I think Martin is gleefully nihilistic enough to consider this route, though it's possible he will instead opt for a positive sum game, in which multiple forces rule together. The Game of Thrones fan community often vaults up Jon Snow and Daenerys Targaryen as potential future allies, though that partnership seems a little too obvious. Regardless, it's fair to say that the jury's still out on whether the overarching game of thrones is zero sum, positive sum, or negative sum.

Of course, there are also loads of other interesting game theory scenarios embedded throughout the Game of Thrones universe, including a few instances of the so-called "stag hunt game" (which shall be hereafter be known as the official game of House Baratheon).

House Baratheon video roundup. Image: HBO/GameofThrones/YouTube

The stag hunt game is a kind of a reverse prisoner's dilemma, in which two cooperating players will receive a bigger joint payoff if they work together than they would if they worked separately.

The idea is that two players have to individually decide whether to hunt a stag or hunt hares. If both choose to go stag-hunting, there will be a bigger total payoff of meat for everyone, but it will require both players to down one. If one chooses to hunt hares and the other chooses to hunt stag, the hare-hunter will end up with a better payoff because hares can be caught by only one hunter, whereas stags require two.

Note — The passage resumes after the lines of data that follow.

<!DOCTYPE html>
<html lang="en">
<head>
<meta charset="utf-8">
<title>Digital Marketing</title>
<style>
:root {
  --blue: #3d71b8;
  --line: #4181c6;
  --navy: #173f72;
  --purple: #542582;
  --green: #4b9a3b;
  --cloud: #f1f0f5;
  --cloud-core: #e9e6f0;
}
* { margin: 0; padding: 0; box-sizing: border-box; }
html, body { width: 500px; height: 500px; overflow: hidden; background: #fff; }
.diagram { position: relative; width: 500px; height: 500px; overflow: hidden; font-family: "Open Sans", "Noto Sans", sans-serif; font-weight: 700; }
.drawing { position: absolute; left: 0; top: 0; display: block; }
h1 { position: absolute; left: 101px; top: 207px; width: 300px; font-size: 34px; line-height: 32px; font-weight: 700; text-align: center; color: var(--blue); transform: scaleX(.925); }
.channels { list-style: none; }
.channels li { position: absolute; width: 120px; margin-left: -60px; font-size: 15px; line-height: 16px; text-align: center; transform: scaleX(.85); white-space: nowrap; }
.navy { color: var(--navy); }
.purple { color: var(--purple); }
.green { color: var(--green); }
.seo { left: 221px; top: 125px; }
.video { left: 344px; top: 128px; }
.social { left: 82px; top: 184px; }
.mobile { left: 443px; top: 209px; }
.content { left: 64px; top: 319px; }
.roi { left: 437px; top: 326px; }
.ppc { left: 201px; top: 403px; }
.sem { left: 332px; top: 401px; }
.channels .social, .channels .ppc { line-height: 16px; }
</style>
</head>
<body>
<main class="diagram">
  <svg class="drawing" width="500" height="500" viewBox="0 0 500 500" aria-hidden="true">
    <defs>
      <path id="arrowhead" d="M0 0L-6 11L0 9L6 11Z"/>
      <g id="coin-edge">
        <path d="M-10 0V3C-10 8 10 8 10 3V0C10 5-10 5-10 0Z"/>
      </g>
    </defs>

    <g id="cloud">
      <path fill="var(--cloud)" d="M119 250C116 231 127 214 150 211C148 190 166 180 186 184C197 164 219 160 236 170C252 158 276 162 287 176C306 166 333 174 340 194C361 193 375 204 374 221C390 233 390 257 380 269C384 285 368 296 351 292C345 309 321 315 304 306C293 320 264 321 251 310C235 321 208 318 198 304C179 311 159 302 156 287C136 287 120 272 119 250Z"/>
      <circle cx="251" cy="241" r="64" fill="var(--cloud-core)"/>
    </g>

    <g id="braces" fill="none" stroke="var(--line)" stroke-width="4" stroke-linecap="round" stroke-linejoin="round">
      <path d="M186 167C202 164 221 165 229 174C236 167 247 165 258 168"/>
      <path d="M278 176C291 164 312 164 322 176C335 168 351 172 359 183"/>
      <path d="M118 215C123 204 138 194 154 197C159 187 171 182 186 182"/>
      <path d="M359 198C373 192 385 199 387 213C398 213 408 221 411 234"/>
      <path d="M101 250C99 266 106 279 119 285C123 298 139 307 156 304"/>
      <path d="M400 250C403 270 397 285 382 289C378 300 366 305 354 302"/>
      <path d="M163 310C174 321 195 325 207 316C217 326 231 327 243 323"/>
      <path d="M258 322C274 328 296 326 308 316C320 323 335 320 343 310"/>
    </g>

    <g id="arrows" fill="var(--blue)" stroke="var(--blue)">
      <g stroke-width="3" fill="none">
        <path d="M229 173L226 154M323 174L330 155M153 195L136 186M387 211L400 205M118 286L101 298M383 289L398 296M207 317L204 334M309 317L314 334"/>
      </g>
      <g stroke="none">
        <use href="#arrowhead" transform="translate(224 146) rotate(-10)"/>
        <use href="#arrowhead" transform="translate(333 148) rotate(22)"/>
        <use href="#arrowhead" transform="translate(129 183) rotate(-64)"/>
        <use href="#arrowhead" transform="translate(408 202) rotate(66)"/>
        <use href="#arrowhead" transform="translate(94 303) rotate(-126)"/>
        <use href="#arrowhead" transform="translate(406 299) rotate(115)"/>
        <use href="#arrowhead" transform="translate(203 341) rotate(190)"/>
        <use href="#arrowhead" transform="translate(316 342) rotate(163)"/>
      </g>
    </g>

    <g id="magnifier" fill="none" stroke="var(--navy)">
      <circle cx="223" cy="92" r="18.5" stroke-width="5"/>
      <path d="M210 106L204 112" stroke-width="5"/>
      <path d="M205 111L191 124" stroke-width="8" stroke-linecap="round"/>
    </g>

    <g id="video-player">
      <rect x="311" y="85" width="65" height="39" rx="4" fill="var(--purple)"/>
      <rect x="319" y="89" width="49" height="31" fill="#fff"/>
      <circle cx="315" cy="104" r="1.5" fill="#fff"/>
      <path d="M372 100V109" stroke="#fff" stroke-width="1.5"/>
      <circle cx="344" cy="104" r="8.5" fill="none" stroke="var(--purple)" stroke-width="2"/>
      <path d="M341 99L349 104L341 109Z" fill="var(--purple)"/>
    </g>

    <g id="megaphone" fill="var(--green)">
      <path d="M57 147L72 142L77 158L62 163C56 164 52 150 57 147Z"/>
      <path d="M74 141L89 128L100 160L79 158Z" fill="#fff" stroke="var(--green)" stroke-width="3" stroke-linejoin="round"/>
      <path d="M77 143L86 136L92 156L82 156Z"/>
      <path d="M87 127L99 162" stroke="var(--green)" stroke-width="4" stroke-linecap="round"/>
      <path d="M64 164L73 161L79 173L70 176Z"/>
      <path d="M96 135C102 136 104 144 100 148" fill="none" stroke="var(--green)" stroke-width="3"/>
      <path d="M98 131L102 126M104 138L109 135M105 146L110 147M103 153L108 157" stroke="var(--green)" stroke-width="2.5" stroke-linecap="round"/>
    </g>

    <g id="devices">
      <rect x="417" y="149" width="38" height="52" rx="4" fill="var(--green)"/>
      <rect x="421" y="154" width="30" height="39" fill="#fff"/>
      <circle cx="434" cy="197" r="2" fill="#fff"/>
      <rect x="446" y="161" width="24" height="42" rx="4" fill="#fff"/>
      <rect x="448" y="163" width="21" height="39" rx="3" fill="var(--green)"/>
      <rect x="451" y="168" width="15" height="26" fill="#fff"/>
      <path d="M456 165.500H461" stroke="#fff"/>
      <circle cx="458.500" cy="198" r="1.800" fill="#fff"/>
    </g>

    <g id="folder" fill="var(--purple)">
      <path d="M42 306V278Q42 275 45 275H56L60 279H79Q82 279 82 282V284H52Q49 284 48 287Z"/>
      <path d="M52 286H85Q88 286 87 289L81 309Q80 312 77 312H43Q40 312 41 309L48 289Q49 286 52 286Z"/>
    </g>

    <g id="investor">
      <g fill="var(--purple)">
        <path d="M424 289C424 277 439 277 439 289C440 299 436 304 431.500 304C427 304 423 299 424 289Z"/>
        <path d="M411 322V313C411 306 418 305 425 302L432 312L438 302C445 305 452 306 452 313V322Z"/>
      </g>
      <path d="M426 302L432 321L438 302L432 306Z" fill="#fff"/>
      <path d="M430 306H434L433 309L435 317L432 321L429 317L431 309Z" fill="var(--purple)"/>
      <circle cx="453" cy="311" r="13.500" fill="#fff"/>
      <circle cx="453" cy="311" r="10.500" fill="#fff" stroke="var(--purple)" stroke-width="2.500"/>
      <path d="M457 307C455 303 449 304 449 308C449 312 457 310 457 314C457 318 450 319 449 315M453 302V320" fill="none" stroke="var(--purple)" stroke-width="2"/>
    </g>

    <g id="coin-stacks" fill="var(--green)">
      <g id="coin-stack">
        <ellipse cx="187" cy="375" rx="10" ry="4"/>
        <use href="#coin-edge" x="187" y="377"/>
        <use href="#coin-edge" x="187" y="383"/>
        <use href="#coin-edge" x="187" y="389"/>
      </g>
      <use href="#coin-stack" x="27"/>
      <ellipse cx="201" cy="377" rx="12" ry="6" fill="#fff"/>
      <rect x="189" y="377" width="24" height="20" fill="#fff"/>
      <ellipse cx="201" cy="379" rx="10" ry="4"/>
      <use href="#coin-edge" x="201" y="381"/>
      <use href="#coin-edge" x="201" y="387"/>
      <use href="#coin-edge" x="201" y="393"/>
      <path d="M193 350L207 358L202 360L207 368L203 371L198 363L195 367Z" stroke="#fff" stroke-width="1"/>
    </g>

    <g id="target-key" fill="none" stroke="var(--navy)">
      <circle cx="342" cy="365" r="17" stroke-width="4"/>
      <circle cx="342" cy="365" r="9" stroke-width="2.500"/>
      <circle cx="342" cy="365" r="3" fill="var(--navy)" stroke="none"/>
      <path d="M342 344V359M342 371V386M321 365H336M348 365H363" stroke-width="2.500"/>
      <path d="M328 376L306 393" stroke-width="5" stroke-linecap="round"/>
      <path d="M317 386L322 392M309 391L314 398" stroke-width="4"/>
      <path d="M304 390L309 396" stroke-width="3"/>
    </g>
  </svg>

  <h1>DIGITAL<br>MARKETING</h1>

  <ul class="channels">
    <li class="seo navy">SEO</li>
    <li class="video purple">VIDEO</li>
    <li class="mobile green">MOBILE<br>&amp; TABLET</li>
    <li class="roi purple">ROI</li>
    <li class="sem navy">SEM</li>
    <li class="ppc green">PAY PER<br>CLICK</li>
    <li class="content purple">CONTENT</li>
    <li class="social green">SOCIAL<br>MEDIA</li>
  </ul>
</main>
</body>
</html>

In a way, the Red Wedding was itself the result of a stag hunt scenario, albeit a three-player one. Walder Frey, Roose Bolton, and Tywin Lannister could have continued to work separately in consolidating their power across smaller regions—chasing hares, as it were. But by throwing in their lot together, these three centers of power end up with a bigger total payoff by killing off the Stark leadership in one fell swoop.

An even more straightforward example pops up in "Walk of Punishment," the third episode of season three. Robb Stark has instructed his uncle Edmure Tully to wait for Gregor Clegane's forces to come to Riverrun, but when Clegane seizes the nearby fortress of Stone Mill, Edmure takes the fight to him, and delivers a decisive winning blow.

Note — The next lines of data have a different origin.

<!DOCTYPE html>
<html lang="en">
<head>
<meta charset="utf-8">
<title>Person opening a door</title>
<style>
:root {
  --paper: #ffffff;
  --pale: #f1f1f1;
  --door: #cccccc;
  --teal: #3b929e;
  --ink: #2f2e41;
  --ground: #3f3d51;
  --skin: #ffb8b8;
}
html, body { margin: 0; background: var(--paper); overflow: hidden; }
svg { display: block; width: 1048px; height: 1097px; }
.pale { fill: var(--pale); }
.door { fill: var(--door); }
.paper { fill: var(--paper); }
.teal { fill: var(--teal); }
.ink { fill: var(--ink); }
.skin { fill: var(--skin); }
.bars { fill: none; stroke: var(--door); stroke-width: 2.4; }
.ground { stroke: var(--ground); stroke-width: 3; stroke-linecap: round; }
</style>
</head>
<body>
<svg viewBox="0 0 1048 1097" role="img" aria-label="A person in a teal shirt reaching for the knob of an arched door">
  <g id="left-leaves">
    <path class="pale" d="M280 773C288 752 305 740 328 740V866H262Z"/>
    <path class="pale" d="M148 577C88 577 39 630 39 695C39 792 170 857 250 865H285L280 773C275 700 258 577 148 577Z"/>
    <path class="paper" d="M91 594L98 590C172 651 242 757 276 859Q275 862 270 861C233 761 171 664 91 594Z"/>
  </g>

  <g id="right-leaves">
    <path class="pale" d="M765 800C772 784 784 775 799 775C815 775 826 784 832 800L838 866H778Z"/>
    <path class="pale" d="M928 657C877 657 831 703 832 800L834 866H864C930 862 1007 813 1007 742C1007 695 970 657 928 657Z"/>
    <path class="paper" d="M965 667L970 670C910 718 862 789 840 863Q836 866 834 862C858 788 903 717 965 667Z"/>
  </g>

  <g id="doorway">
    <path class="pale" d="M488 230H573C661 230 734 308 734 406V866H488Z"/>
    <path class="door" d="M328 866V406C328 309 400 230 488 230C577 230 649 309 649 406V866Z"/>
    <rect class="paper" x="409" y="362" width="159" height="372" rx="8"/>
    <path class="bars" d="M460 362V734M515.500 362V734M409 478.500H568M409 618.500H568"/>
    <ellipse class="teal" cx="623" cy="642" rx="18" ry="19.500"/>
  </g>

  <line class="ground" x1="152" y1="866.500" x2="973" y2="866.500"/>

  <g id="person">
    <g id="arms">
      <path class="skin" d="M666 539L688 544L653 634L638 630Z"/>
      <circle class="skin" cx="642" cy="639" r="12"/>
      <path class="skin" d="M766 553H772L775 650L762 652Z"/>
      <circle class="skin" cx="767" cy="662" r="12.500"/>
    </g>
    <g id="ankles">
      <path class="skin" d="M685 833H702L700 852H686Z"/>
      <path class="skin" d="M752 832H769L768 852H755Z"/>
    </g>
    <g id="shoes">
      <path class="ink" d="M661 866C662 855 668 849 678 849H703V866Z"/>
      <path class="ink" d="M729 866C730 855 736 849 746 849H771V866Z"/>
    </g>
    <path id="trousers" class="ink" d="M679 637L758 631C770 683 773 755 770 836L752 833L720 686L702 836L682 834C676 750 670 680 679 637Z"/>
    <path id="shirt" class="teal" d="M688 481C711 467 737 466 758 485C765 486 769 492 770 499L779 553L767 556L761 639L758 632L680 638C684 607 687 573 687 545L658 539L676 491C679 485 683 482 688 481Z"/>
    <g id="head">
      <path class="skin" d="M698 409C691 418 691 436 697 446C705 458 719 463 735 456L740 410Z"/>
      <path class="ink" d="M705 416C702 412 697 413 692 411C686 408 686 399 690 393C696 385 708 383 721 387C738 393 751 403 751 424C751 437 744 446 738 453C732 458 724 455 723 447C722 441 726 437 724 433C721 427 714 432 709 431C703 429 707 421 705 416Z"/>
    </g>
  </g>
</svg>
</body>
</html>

Though this seems like a stag win from Edmure's perspective, as it turns out, he has only caught the hare. Robb's plan was to purposefully lure Clegane into the west and cut his forces down guerilla-style, but the Battle of Stone Mill instead allows Clegane to escape and head back east. This is a pretty cut-and-dried example of the stag hunt in narrative action, and a great excuse to re-watch Edmure Tully getting verbally eviscerated.

Judging by the previews to season five, it appears that Daenerys Targaryen, collector of magisterial titles, may even have her own stag hunt in the works. "I'm not going to stop the wheel," she declares confidently in the below trailer. "I'm going to break the wheel."

Game of Thrones season five trailer. Image: HBO/GameofThrones/YouTube

Daenerys is clearly declaring herself a stag-hunter with that statement. But her problem is going to be finding someone to play that game with her, because it takes more than one player to nab a stag. Will Player No. 2 end up being Tyrion Lannister? A redeemed Jorah Mormont? The budding assassin Arya? The rogue dragon Drogon? Perhaps we'll find out over the next ten weeks.

Dozens of other game theory scenarios can be spotted in Game of Thrones, from Jaime abandoning Brienne in a Bolton-themed prisoner's dilemma (which he later gallantly reneges on) to the fact that the War of the Five Kings represents a brutal war of attrition scenario. Let's not even get started on all the assurance and trust games Petyr Baelish is simultaneously playing, or what Varys's "little birds" will turn up next, because that is a whole other level of gameplay.

Regardless of how the chips fall, it's clear that Cersei's initial assessment that the game of thrones only has two outcomes—win or die—is clearly breaking down at this point. Tywin's fate demonstrates that you can win and die, and Daenerys is intent on doing this (╯°□°)╯︵ ┻━┻ to the game table.

Clearly, the fight for the Iron Throne is sure to be remain bloody, brutal, and packed with gratuitous nudity and plot twists. I cannot goddamn wait.